Wednesday, January 10, 2007

Remembering Robert Solomon

Robert C. Solomon, 1942-2006

I was saddened and shocked to get an email from Texas on Sunday, saying that American philosopher Robert Solomon had died suddenly last week. It happened on Jan. 2, as I later found out. He died in Switzerland, while on his way to Italy, which is fitting given his lifelong interest in Nietzsche. You can find a nice obit with a picture here.

Bob has always been one of my favorite people in American philosophy, always doing interesting, divergent, ahead-of-the-herd kinds of things. Whenever he gave a paper at convention I was attending, I would go to his paper, and he seemed to do the same for me. It was always a pleasure and an honor to see his face in the audience. It always made me want to do a good job (and feel crummier if I didn’t!).
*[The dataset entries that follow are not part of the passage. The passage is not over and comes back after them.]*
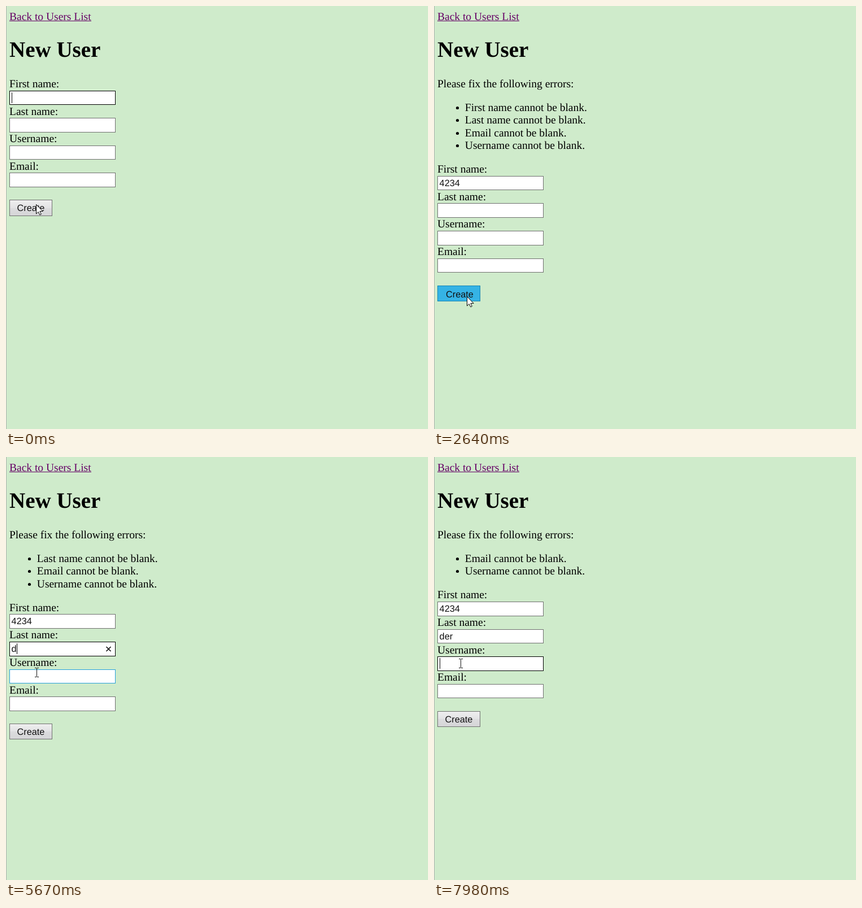
Recreate the animation shown at these times as an HTML page. Size 747 by 749 pixels, loop 8000 ms.

```html
<!DOCTYPE html>
<html lang="en">
<head>
<meta charset="utf-8">
<title>New User</title>
<style>
html, body { margin: 0; width: 100%; height: 100%; overflow: hidden; background: #cfebcb; }
svg { display: block; width: 747px; height: 749px; }
text { font: 19.5px "Liberation Serif", "Times New Roman", serif; text-rendering: geometricPrecision; }
.title { font-size: 39px; font-weight: bold; }
.link { fill: #606; }
.ui { font: 16.27px "Liberation Sans", Arial, sans-serif; fill: #111; }
.field { fill: #fff; stroke: #707070; }
.field.hover { stroke: #26a0da; }
.field.focus { stroke: #000; }
.button { fill: url(#face); stroke: #707070; }
.button.hover { fill: #a6f4ff; stroke: #26a0da; }
.button.press { fill: #35b3e5; stroke: #1585b5; }
.clear { stroke: #111; stroke-width: 1.7; }
.arrow { fill: #fff; stroke: #000; }
.beam { fill: none; stroke: #111; }
</style>
</head>
<body>
<svg viewBox="0 0 747 749">
  <defs>
    <linearGradient id="face" x2="0" y2="1">
      <stop offset="0" stop-color="#efefef"/>
      <stop offset=".5" stop-color="#e2e2e4"/>
      <stop offset=".5" stop-color="#dcdcde"/>
      <stop offset="1" stop-color="#d5d5d7"/>
    </linearGradient>
  </defs>
  <rect width="747" height="749" fill="#cfebcb"/>
  <rect width="1" height="749" fill="#adb3ad"/>
  <text class="link" x="6" y="24.5">Back to Users List</text>
  <rect x="6" y="26" width="145" height="1" fill="#606"/>
  <text class="title" x="6" y="90">New User</text>
  <g id="form"></g>
</svg>
<script>
const LOOP = 8000, LINE = 22.4, PITCH = 48.6;
const LABELS = ['First name:', 'Last name:', 'Username:', 'Email:'];
const ERRORS = ['First name', 'Last name', 'Email', 'Username'];

const steps = [];
let state = { t: 0, x: 53, y: 351, pointer: 'arrow', errors: 0, values: ['', ''],
              focus: 0, hover: -1, caret: true, button: '' };
const at = (t, change) => steps.push(state = { ...state, ...change, t });
const move = (t, x, y, change) => at(t, { x, y, ...change });

// empty form is sent
at(0, {});
at(130, { button: 'press', focus: -1 });
move(280, 50, 335, { button: '', errors: 4, pointer: 'beam' });
move(430, 45, 278, { hover: 0 });
move(550, 44, 283, { hover: -1 });
move(680, 45, 294);
move(820, 48, 306, { hover: 0 });
move(950, 49, 314);
at(1090, { hover: -1, focus: 0 });

// first name is typed and sent
at(1520, { values: ['4', ''] });
at(1660, { values: ['42', ''] });
move(1800, 68, 455, { values: ['423', ''], hover: 3 });
move(1940, 82, 519, { values: ['4234', ''], hover: -1, pointer: 'arrow', button: 'hover' });
move(2080, 72, 517);
move(2220, 64, 515);
move(2370, 58, 514);
at(2640, { button: 'press', focus: -1 });
at(2900, { button: '', errors: 3 });
move(3170, 54, 470);
move(3300, 52, 385, { pointer: 'beam', hover: 2 });
move(3450, 50, 315, { hover: -1 });
move(3570, 50, 292, { hover: 0 });

// last name is typed and sent
move(3720, 50, 300);
move(3860, 50, 315, { hover: -1 });
move(4000, 50, 330, { hover: 1 });
move(4130, 50, 340);
at(4270, { hover: -1, focus: 1 });
move(4580, 50, 325);
move(4720, 50, 305);
move(4850, 50, 292, { hover: 0, caret: false });
move(5120, 51, 318, { hover: -1 });
move(5250, 52, 340);
move(5390, 53, 355, { values: ['4234', 'd'], caret: true });
move(5520, 53, 366);
move(5670, 54, 381, { hover: 2 });
move(5790, 54, 390);
at(5920, { values: ['4234', 'de'] });
move(6060, 54, 405, { values: ['4234', 'der'], hover: -1 });
move(6330, 54, 432, { hover: 3 });
move(6600, 54, 441);
move(6720, 54, 457, { hover: -1 });
move(6860, 53, 466, { pointer: 'arrow' });
move(6990, 51, 479, { button: 'hover' });
at(7270, { button: 'press', focus: -1 });
at(7410, { button: '', errors: 2 });
move(7550, 49, 425, { pointer: 'beam' });
move(7680, 48, 388);
move(7830, 47, 365, { hover: 2 });
at(7980, { hover: -1, focus: 2 });

const text = (x, y, label, cls = '') =>
  `<text class="${cls}" x="${x}" y="${Math.round(y)}">${label}</text>`;

// rectangle with edges snapped to whole pixels and a 1px border inside
function box(cls, top, height, width) {
  const y = Math.round(top), h = Math.round(top + height) - y;
  return `<rect class="${cls}" x="6.5" y="${y + .5}" width="${width - 1}" height="${h - 1}"/>`;
}

function errorList(count) {
  if (!count) return '';
  return text(6, 144, 'Please fix the following errors:') +
    ERRORS.slice(-count).map((name, i) => {
      const y = Math.round(186 + i * LINE);
      return `<circle cx="41.5" cy="${y - 5.5}" r="2.6"/>` + text(54.8, y, name + ' cannot be blank.');
    }).join('');
}

function field(s, i, form) {
  const top = form + i * PITCH, y = Math.round(top);
  const value = s.values[i] || '', focus = s.focus === i;
  const look = focus ? 'focus' : s.hover === i ? 'hover' : '';
  let out = text(6, top - 5.6, LABELS[i]) + box('field ' + look, top, 25.6, 188);
  if (value) out += text(9.6, y + 18, value, 'ui');
  if (focus && s.caret) {
    const x = value ? Math.round(10 + value.length * 9.05) : 10;
    out += `<rect x="${x}" y="${y + 3}" width="1" height="19"/>`;
  }
  if (focus && value)
    out += `<path class="clear" d="M177.5 ${y + 9}l8 8m0-8l-8 8"/>`;
  return out;
}

function button(s, form) {
  const top = form + 193.8, shift = s.button === 'press' ? 1.4 : 0;
  return box('button ' + s.button, top, 28.2, 76) +
    text(19.6 + shift, Math.round(top) + 20 + shift, 'Create', 'ui');
}

function pointer(s) {
  const d = s.pointer === 'arrow'
    ? 'M0 0V16.5L3.7 13L6.3 18.4L8.8 17.3L6.4 12H11.6Z'
    : 'M-3.5-8h3m1 0h3M0-7.5V7.5M-3.5 8h3m1 0h3';
  return `<path class="${s.pointer}" transform="translate(${s.x + .5} ${s.y + .5})" d="${d}"/>`;
}

const group = document.getElementById('form');
let shown;

function draw(s) {
  const form = s.errors ? 211.2 + s.errors * LINE : 149.6;
  group.innerHTML = errorList(s.errors) +
    LABELS.map((_, i) => field(s, i, form)).join('') + button(s, form) + pointer(s);
}

function tick() {
  const t = performance.now() % LOOP;
  const s = steps.findLast(step => step.t <= t);
  if (s !== shown) draw(shown = s);
  requestAnimationFrame(tick);
}
tick();
</script>
</body>
</html>
```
When I first heard of him, I think he was a Visiting Assistant Professor at UCLA, and had just edited an anthology of essays on Nietzsche. It’s one of the great anthologies of its kind – and still in print, I think! So I’ll always think of him as that youngster who did that interesting anthology, which might be one reason his death is such a shock.

Of course he went on to do many other things, including a pioneering, classic, and just plain fun to read book on the emotions that I have taught a number of times.

Way back in 1982 I brought him out to give some talks at the place I was teaching at the time, the University of Minnesota campus at a hole-in-the-prairie called Morris. For my business ethics students he did basically the same presentation he did for corporate executives, only this time for a lot less money. It was obvious why he was such a beloved teacher – he was a very engaging speaker, but in a no-bullshit way. It was clear one was dealing with a thinker, not an actor. He did not practice the usual, authoritarian (I talk, you listen and maybe ask questions) teaching method that has dominated university teaching for a thousand years. He got the students to talk. And, I can tell you, in rural Minnesota, that ain’t easy.

It’s a heardache to think I’ll never see him at the podium or in the audience again.

No comments: